More from Greater Britain, A record of travel in English-speaking Countries during 1866 and 1867, by Sir Charles W. Dilke, published 1870. He talks about the Vigilance Committee that started in San Francisco, due to a lack of adequate policing and scant law and order in general. This resulted in a horrific situation…

Mr Dilke writes: The very night of their organization…the work of the Committee began.

He said some boatmen at Central Wharf saw something which led them to follow a man out into Yerba Buena Cove. They captured him “after a sharp row”. A Sydney convict, Jenkins, had on board a safe stolen from a bank. He threw it overboard but the safe was recovered from the water. He was carried off to the committee-room of the Vigilants. The chief of police arrived around one a.m. but he and his men were rebuffed with a show of revolvers. After a trial of sorts, the man was hanged.

Mr Dilke writes: In July, 1851, the Committee hanged another man on the Market-street wharf, and appointed a sub-committee of thirty to board every ship that crossed the bar, seize all persons suspected of being “Sydney Coves”, and re-ship them to New South Wales.

He continues: In August came the great struggle between the Vigilants and constituted authority. It was sharp and decisive. Whittaker and McKenzie, two Sydney Coves, were arrested by the Committee for various crimes, and sentenced to death. The next day, Sheriff Hayes seized them on a writ of habeas corpus, in the rooms of the Committee. The bell was tolled; the citizens assembled, the Vigilants told their story, the men were seized once more, and by noon they were hanging from the loft of the committee-house, by the ordinary lifting tackle for heavy goods. Fifteen thousand people were present and approved.

Apparently “by September, the Vigilants had transported all the “Coves” on whom they could lay their hands”. The vigilantes wound down their interest in the Australian ex-convicts.

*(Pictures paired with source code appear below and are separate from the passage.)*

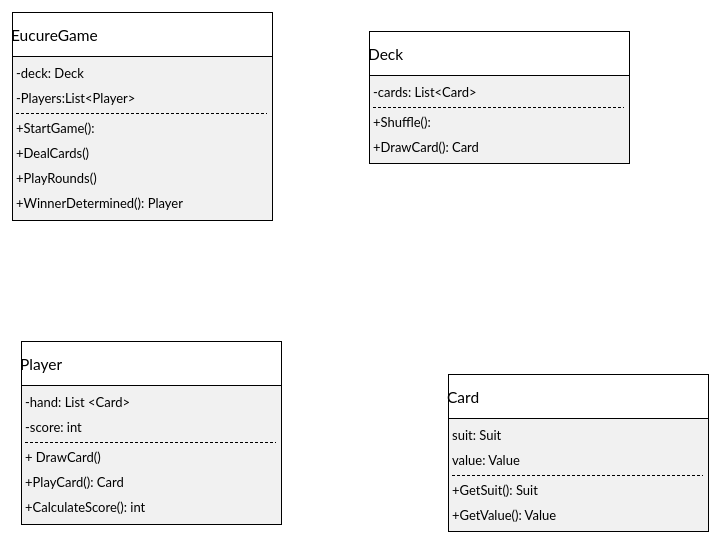
<!DOCTYPE html>
<html lang="en">
<head>
<meta charset="utf-8">
<title>Card game class diagram</title>
<style>
:root { --paper: #fff; --ink: #000; --body-fill: #f1f1f1; }
* { box-sizing: border-box; margin: 0; padding: 0; }
html, body { width: 721px; height: 545px; overflow: hidden; background: var(--paper); }
.diagram { position: relative; width: 721px; height: 545px; color: var(--ink); font-family: Lato, "Open Sans", sans-serif; }
.class-box { position: absolute; width: 261px; display: flex; flex-direction: column; border: 1px solid var(--ink); background: var(--body-fill); }
.class-name { flex: none; height: 44px; display: flex; align-items: center; border-bottom: 1px solid var(--ink); background: var(--paper); font-size: 15.5px; font-weight: 400; }
.class-name span { margin-left: -2px; }
.members { padding: 4px 5px 0 3px; }
.members ul { list-style: none; }
.members li { height: 25px; line-height: 25px; font-size: 13px; white-space: nowrap; }
.divider { height: 1px; margin: 2px 0; border: 0; background: repeating-linear-gradient(90deg, var(--ink) 0 3px, transparent 3px 5px); }
.game { left: 12px; top: 12px; height: 209px; }
.deck { left: 369px; top: 31px; height: 133px; }
.player { left: 21px; top: 341px; height: 184px; }
.card { left: 448px; top: 374px; height: 158px; }
</style>
</head>
<body>
<main class="diagram">
  <section class="class-box game">
    <h2 class="class-name"><span>EucureGame</span></h2>
    <div class="members">
      <ul>
        <li>-deck: Deck</li>
        <li>-Players:List&lt;Player&gt;</li>
      </ul>
      <hr class="divider">
      <ul>
        <li>+StartGame():</li>
        <li>+DealCards()</li>
        <li>+PlayRounds()</li>
        <li>+WinnerDetermined(): Player</li>
      </ul>
    </div>
  </section>

  <section class="class-box deck">
    <h2 class="class-name"><span>Deck</span></h2>
    <div class="members">
      <ul>
        <li>-cards: List&lt;Card&gt;</li>
      </ul>
      <hr class="divider">
      <ul>
        <li>+Shuffle():</li>
        <li>+DrawCard(): Card</li>
      </ul>
    </div>
  </section>

  <section class="class-box player">
    <h2 class="class-name"><span>Player</span></h2>
    <div class="members">
      <ul>
        <li>-hand: List &lt;Card&gt;</li>
        <li>-score: int</li>
      </ul>
      <hr class="divider">
      <ul>
        <li>+ DrawCard()</li>
        <li>+PlayCard(): Card</li>
        <li>+CalculateScore(): int</li>
      </ul>
    </div>
  </section>

  <section class="class-box card">
    <h2 class="class-name"><span>Card</span></h2>
    <div class="members">
      <ul>
        <li>suit: Suit</li>
        <li>value: Value</li>
      </ul>
      <hr class="divider">
      <ul>
        <li>+GetSuit(): Suit</li>
        <li>+GetValue(): Value</li>
      </ul>
    </div>
  </section>
</main>
</body>
</html>
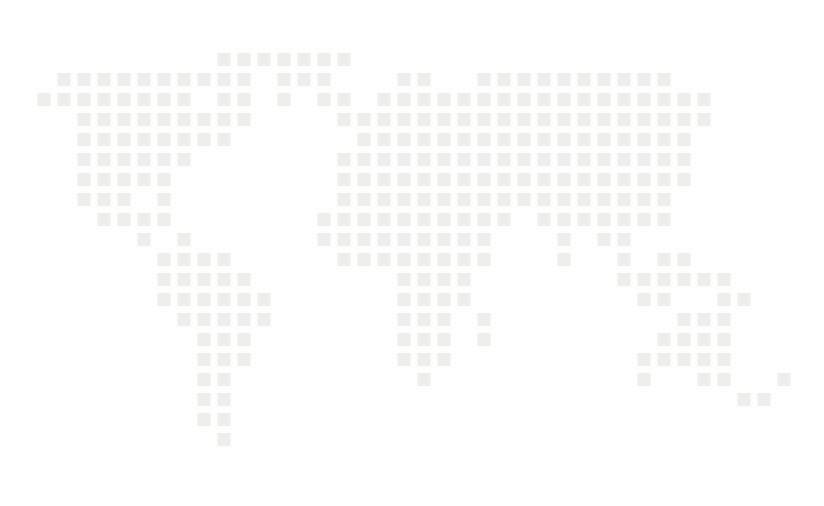
<!DOCTYPE html>
<html lang="en">
<head>
<meta charset="utf-8">
<title>World map</title>
<style>
:root { --paper: #fefefe; --land: #eeeeea; }
html, body { margin: 0; height: 100%; overflow: hidden; background: var(--paper); }
.world-map { display: block; width: 824px; height: 506px; }
/* Each run of squares is one dashed line: 13 px square, 7 px gap */
.land { fill: none; stroke: var(--land); stroke-width: 13; stroke-dasharray: 13 7; }
</style>
</head>
<body>
<svg class="world-map" viewBox="0 0 824 506" role="img" aria-label="World map made of small squares">
  <g class="land" transform="translate(.5 .5)">
    <g id="americas">
      <path d="M217 59h140"/>
      <path d="M57 79h200M277 79h60"/>
      <path d="M37 99h160M217 99h40M277 99h20M317 99h40"/>
      <path d="M77 119h180"/>
      <path d="M77 139h160"/>
      <path d="M77 159h120"/>
      <path d="M77 179h100"/>
      <path d="M77 199h60M157 199h20"/>
      <path d="M97 219h80"/>
      <path d="M137 239h20M177 239h20"/>
      <path d="M157 259h80"/>
      <path d="M157 279h100"/>
      <path d="M157 299h120"/>
      <path d="M177 319h100"/>
      <path d="M197 339h60"/>
      <path d="M197 359h60"/>
      <path d="M197 379h40"/>
      <path d="M197 399h40"/>
      <path d="M197 419h40"/>
      <path d="M217 439h20"/>
    </g>
    <g id="eurasia-africa">
      <path d="M397 79h40M477 79h200"/>
      <path d="M377 99h340"/>
      <path d="M337 119h380"/>
      <path d="M357 139h340"/>
      <path d="M337 159h360"/>
      <path d="M337 179h360"/>
      <path d="M337 199h340"/>
      <path d="M317 219h200M537 219h140"/>
      <path d="M317 239h180M557 239h20M597 239h40"/>
      <path d="M337 259h160M557 259h20"/>
      <path d="M397 279h80"/>
      <path d="M397 299h80"/>
      <path d="M397 319h60M477 319h20"/>
      <path d="M397 339h60M477 339h20"/>
      <path d="M397 359h60"/>
      <path d="M417 379h20"/>
    </g>
    <g id="oceania">
      <path d="M617 259h20M657 259h40"/>
      <path d="M617 279h120"/>
      <path d="M637 299h40M717 299h40"/>
      <path d="M677 319h60"/>
      <path d="M657 339h80"/>
      <path d="M637 359h100"/>
      <path d="M637 379h20M697 379h40M777 379h20"/>
      <path d="M737 399h40"/>
    </g>
  </g>
</svg>
</body>
</html>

-see Greater Britain: A record of travel in English-speaking Countries during 1866 and 1867, by Sir Charles Wentworth Dilke, Macmillan, 1870.